What you will do
Pull out from the material below all lines with "parts".

[Data records Boundary: Start]

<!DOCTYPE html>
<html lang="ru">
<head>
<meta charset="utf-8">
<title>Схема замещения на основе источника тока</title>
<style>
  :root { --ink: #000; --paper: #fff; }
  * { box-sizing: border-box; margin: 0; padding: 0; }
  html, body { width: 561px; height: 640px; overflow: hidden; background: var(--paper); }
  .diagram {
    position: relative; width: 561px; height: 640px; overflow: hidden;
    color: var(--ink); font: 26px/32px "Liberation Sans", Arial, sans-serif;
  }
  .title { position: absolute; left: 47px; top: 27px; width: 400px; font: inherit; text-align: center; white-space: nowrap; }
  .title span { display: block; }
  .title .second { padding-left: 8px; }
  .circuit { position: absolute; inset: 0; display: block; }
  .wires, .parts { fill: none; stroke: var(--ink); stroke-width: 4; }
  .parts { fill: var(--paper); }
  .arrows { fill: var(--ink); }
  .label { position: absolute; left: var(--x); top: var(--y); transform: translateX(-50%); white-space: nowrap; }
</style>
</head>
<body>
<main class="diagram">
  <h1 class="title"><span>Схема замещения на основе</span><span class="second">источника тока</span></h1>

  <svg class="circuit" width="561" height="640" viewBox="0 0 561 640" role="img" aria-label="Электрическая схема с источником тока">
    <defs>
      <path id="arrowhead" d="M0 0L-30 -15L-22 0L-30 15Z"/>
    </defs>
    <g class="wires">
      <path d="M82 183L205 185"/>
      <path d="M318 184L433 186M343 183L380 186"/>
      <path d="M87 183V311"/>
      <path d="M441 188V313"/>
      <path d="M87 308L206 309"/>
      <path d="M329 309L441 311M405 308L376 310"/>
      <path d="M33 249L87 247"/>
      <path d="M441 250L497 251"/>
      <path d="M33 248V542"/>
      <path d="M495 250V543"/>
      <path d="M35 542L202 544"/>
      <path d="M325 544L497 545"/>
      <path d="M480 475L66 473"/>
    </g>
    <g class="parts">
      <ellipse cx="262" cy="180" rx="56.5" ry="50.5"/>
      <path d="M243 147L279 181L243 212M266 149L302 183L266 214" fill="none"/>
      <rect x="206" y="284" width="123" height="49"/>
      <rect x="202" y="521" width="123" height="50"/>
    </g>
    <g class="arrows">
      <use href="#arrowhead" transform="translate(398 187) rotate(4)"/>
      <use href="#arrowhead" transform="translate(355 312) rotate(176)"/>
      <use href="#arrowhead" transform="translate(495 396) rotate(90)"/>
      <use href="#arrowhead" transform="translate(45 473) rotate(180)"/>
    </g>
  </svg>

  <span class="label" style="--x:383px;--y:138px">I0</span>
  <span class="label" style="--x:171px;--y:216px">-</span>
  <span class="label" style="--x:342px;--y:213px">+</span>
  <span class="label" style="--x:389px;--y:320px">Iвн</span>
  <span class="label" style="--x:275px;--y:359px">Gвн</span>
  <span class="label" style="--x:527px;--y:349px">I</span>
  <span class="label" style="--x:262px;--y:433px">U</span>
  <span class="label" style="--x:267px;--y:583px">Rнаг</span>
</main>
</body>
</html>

[Data records Boundary: End]

Result for this exercise
  .wires, .parts { fill: none; stroke: var(--ink); stroke-width: 4; }
  .parts { fill: var(--paper); }
    <g class="parts">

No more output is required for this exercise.